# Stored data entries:
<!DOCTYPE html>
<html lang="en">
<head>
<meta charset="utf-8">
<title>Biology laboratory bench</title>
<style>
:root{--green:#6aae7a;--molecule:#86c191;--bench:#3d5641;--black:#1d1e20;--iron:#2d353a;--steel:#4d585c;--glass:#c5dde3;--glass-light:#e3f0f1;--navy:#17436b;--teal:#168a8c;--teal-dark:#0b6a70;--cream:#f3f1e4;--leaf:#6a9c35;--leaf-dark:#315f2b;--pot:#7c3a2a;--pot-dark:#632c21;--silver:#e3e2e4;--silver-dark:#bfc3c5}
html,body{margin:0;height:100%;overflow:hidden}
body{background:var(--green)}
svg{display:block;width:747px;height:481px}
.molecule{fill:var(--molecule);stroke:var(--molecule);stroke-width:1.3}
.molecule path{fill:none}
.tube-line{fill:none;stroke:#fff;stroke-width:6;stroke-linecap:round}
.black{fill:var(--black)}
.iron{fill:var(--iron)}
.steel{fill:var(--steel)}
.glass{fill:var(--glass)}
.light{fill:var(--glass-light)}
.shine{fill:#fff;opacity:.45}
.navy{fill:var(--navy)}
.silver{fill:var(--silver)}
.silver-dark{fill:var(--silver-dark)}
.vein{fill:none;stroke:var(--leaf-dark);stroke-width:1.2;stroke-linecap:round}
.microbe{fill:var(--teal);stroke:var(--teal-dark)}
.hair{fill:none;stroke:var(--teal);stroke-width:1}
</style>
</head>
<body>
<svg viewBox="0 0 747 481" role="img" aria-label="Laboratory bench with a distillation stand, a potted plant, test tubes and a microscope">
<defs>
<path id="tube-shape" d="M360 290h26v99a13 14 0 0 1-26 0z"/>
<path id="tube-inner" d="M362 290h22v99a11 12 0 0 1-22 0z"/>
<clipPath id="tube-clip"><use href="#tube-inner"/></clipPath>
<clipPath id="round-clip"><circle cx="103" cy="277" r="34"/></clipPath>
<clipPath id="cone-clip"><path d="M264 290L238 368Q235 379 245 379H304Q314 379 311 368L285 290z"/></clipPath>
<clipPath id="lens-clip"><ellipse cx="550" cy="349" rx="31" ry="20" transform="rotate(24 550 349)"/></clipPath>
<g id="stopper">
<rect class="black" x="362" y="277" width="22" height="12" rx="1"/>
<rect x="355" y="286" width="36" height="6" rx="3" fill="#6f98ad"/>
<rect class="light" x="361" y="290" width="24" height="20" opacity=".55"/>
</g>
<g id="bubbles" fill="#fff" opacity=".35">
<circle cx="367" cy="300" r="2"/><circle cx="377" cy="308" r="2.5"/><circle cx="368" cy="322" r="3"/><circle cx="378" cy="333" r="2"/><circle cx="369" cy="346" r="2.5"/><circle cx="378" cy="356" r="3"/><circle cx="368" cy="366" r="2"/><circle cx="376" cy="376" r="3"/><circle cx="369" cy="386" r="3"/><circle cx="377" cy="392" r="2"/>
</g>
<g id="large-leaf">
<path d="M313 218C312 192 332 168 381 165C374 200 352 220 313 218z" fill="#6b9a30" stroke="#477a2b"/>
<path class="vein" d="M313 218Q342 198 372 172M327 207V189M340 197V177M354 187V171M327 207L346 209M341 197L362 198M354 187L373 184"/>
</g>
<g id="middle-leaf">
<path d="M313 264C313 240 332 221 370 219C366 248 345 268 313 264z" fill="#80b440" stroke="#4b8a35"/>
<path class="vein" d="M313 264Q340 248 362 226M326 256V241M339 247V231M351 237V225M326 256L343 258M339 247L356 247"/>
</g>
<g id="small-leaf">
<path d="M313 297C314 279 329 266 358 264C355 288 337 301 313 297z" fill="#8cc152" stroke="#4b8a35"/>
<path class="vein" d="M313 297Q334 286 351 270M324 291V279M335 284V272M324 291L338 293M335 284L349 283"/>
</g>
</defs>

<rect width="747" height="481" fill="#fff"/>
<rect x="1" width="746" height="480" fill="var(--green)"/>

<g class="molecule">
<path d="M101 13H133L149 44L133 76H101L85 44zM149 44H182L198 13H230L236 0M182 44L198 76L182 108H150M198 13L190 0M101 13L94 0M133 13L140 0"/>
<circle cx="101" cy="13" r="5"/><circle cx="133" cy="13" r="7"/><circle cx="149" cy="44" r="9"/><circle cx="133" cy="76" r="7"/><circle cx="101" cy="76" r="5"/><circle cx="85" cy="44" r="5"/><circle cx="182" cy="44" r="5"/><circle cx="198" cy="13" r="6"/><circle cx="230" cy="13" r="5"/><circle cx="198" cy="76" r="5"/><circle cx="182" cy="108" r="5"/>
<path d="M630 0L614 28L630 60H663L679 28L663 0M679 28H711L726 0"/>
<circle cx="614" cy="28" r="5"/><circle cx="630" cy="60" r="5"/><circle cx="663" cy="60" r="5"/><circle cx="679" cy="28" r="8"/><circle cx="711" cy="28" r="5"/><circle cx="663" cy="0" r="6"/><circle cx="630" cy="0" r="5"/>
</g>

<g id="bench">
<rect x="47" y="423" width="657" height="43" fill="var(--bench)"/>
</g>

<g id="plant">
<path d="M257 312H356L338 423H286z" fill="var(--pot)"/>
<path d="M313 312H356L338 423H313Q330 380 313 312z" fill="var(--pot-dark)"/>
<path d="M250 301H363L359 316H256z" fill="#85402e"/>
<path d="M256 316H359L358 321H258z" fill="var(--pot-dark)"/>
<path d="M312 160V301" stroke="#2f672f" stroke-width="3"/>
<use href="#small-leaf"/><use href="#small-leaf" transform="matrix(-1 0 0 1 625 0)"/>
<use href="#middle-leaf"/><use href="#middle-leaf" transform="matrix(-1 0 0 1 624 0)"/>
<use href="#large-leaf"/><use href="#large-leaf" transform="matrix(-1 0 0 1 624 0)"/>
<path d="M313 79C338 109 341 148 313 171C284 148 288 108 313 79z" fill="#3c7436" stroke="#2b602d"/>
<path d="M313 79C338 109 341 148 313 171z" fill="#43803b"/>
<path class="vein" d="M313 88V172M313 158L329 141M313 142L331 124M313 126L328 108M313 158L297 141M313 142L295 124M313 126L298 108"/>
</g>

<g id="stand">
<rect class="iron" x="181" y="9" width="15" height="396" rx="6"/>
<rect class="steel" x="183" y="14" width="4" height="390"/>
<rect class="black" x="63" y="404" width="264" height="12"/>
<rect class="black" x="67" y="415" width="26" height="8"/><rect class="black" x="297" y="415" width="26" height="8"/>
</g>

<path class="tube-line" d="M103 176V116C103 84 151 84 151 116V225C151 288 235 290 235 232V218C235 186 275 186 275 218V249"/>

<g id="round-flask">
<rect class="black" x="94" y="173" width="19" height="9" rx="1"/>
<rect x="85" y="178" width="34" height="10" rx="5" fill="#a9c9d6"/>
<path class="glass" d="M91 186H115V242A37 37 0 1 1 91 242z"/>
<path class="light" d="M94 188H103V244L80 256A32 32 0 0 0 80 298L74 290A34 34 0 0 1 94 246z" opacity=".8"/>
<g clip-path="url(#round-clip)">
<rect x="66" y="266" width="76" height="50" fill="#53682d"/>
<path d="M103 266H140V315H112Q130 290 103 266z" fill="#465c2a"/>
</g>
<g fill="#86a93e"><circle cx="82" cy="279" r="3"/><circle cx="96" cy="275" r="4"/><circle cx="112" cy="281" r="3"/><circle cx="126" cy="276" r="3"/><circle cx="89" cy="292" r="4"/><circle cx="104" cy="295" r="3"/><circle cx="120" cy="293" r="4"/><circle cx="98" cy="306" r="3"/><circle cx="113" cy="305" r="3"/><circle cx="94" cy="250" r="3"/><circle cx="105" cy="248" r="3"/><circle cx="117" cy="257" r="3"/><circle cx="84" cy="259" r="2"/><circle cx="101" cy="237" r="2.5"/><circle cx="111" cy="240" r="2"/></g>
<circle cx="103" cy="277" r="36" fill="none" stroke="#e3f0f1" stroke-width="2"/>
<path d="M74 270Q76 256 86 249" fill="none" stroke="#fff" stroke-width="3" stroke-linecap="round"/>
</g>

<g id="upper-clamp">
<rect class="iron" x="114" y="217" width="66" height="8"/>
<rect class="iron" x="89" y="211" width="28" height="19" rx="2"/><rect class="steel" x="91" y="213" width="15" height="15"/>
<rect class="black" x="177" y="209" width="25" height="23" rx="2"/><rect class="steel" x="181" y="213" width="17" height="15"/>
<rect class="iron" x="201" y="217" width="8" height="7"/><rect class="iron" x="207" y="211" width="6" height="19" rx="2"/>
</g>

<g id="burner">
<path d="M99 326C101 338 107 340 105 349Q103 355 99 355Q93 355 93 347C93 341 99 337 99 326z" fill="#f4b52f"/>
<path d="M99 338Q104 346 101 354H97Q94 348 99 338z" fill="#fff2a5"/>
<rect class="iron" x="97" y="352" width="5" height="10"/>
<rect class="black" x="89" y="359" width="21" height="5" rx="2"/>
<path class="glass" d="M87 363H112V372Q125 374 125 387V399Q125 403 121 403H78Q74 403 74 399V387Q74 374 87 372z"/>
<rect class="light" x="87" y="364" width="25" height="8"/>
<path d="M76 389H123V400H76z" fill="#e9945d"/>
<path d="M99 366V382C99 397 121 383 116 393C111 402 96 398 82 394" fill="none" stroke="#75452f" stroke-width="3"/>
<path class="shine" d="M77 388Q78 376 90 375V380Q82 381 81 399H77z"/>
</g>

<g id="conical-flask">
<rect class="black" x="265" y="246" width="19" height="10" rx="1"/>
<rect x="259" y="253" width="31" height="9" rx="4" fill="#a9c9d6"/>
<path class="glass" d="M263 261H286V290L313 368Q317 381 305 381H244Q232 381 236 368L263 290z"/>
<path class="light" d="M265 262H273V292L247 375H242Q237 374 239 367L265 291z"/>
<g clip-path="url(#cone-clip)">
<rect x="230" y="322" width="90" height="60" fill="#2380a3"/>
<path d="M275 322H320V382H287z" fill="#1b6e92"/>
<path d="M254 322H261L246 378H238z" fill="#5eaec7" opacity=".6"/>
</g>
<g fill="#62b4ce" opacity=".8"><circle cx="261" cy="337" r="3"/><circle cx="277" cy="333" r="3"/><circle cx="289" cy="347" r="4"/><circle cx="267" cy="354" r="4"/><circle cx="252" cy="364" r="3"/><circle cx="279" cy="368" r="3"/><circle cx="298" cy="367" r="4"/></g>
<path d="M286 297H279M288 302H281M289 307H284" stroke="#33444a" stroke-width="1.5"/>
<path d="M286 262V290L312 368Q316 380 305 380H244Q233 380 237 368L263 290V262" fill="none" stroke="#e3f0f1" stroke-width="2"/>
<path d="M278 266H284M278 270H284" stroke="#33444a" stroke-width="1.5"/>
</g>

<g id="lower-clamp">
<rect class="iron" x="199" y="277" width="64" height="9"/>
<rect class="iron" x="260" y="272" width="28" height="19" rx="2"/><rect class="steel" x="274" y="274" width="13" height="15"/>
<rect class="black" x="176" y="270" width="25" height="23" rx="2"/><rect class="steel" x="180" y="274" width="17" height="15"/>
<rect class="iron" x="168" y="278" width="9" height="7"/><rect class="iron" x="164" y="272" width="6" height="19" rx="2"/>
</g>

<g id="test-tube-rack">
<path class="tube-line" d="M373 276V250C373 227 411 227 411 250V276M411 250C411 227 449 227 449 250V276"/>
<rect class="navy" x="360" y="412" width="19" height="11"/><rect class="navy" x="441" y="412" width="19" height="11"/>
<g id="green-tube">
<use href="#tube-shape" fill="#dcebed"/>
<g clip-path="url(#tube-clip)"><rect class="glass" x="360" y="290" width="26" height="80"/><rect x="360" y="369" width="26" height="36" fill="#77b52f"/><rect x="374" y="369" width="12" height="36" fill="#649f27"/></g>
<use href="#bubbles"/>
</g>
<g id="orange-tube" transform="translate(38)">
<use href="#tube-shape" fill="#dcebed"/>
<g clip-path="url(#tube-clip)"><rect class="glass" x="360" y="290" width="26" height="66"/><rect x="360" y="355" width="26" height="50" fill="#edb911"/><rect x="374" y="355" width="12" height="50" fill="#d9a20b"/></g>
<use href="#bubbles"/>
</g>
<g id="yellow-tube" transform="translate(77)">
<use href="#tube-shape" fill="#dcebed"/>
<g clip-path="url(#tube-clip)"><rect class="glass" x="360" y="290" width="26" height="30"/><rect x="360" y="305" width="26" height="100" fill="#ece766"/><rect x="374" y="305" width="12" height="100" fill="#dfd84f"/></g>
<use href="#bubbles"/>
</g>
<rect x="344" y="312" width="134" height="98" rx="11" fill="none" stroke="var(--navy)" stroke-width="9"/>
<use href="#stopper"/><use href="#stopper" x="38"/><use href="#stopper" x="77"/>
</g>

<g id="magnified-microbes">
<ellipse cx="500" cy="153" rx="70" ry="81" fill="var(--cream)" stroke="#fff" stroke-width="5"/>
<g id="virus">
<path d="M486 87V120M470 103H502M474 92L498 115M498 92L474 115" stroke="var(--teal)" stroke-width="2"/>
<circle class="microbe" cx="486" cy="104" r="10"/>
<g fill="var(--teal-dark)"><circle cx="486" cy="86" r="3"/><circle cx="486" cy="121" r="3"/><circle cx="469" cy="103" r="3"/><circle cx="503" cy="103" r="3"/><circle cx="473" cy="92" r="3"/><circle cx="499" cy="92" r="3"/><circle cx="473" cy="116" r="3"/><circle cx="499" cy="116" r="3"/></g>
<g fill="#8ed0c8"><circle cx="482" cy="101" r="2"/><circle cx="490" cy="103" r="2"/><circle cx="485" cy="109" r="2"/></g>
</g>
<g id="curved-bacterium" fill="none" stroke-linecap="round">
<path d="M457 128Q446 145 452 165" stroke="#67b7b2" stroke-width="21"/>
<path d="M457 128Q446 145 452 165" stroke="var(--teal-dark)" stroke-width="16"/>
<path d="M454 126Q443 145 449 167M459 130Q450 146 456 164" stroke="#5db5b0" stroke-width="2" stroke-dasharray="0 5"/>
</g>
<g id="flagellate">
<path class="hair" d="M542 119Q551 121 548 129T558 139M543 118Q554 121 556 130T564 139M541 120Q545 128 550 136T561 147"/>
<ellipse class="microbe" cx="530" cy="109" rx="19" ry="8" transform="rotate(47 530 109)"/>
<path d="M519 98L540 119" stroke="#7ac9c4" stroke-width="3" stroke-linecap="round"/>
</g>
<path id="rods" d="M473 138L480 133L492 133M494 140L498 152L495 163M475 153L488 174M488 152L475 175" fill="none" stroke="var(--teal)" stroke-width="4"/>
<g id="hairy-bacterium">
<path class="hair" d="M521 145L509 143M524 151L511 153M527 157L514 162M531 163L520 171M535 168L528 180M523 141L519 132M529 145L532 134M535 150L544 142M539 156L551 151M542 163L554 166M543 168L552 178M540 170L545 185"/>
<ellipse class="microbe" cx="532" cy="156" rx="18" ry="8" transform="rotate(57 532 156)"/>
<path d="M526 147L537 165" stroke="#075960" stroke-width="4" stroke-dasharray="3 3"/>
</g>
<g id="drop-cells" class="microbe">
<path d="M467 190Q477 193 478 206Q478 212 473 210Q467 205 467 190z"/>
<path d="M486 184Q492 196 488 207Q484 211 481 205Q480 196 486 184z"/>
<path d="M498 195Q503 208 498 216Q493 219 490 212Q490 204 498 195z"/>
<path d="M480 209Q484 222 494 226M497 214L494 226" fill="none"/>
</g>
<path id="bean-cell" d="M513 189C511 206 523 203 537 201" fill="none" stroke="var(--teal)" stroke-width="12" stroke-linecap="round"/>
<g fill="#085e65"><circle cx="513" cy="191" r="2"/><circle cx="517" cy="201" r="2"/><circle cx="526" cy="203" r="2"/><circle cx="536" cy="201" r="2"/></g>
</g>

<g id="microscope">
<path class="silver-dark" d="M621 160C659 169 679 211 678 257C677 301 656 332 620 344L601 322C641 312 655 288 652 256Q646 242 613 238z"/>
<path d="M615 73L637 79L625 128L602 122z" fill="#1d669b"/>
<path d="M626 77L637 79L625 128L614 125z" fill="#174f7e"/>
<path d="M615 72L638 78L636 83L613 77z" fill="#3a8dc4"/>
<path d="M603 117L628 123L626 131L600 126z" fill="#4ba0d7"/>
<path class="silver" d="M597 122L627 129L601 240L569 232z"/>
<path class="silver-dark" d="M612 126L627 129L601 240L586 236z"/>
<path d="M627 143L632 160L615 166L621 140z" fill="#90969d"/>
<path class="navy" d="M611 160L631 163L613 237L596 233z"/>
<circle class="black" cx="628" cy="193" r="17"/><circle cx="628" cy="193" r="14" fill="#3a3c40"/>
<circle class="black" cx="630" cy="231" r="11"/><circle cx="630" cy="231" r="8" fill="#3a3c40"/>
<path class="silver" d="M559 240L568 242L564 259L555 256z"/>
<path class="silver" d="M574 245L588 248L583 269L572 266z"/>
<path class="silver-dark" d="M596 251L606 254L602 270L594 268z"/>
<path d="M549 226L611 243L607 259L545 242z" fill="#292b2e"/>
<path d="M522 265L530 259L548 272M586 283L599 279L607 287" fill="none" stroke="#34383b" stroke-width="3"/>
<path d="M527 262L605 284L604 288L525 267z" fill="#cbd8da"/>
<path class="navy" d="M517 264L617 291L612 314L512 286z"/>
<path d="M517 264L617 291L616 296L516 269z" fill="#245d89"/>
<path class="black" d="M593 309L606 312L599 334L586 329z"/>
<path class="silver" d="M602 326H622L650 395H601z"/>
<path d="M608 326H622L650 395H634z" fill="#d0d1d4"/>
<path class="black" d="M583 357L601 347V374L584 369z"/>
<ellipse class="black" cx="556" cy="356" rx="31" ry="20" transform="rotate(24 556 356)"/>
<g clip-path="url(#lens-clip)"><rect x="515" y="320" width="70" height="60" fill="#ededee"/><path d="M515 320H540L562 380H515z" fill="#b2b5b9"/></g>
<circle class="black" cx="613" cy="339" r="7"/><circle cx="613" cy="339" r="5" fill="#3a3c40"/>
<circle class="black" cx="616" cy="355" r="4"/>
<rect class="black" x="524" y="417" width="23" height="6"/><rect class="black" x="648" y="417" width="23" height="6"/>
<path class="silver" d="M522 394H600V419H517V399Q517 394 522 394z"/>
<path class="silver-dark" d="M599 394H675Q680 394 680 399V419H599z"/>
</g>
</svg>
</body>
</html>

# Work to be completed:
One stretch of the lines above is wanted, from the line that contains "245L588 248L583 269L572" through the line that contains "265L530 259L548 272M586". Output it exactly.

# Exercise response:
<path class="silver" d="M574 245L588 248L583 269L572 266z"/>
<path class="silver-dark" d="M596 251L606 254L602 270L594 268z"/>
<path d="M549 226L611 243L607 259L545 242z" fill="#292b2e"/>
<path d="M522 265L530 259L548 272M586 283L599 279L607 287" fill="none" stroke="#34383b" stroke-width="3"/>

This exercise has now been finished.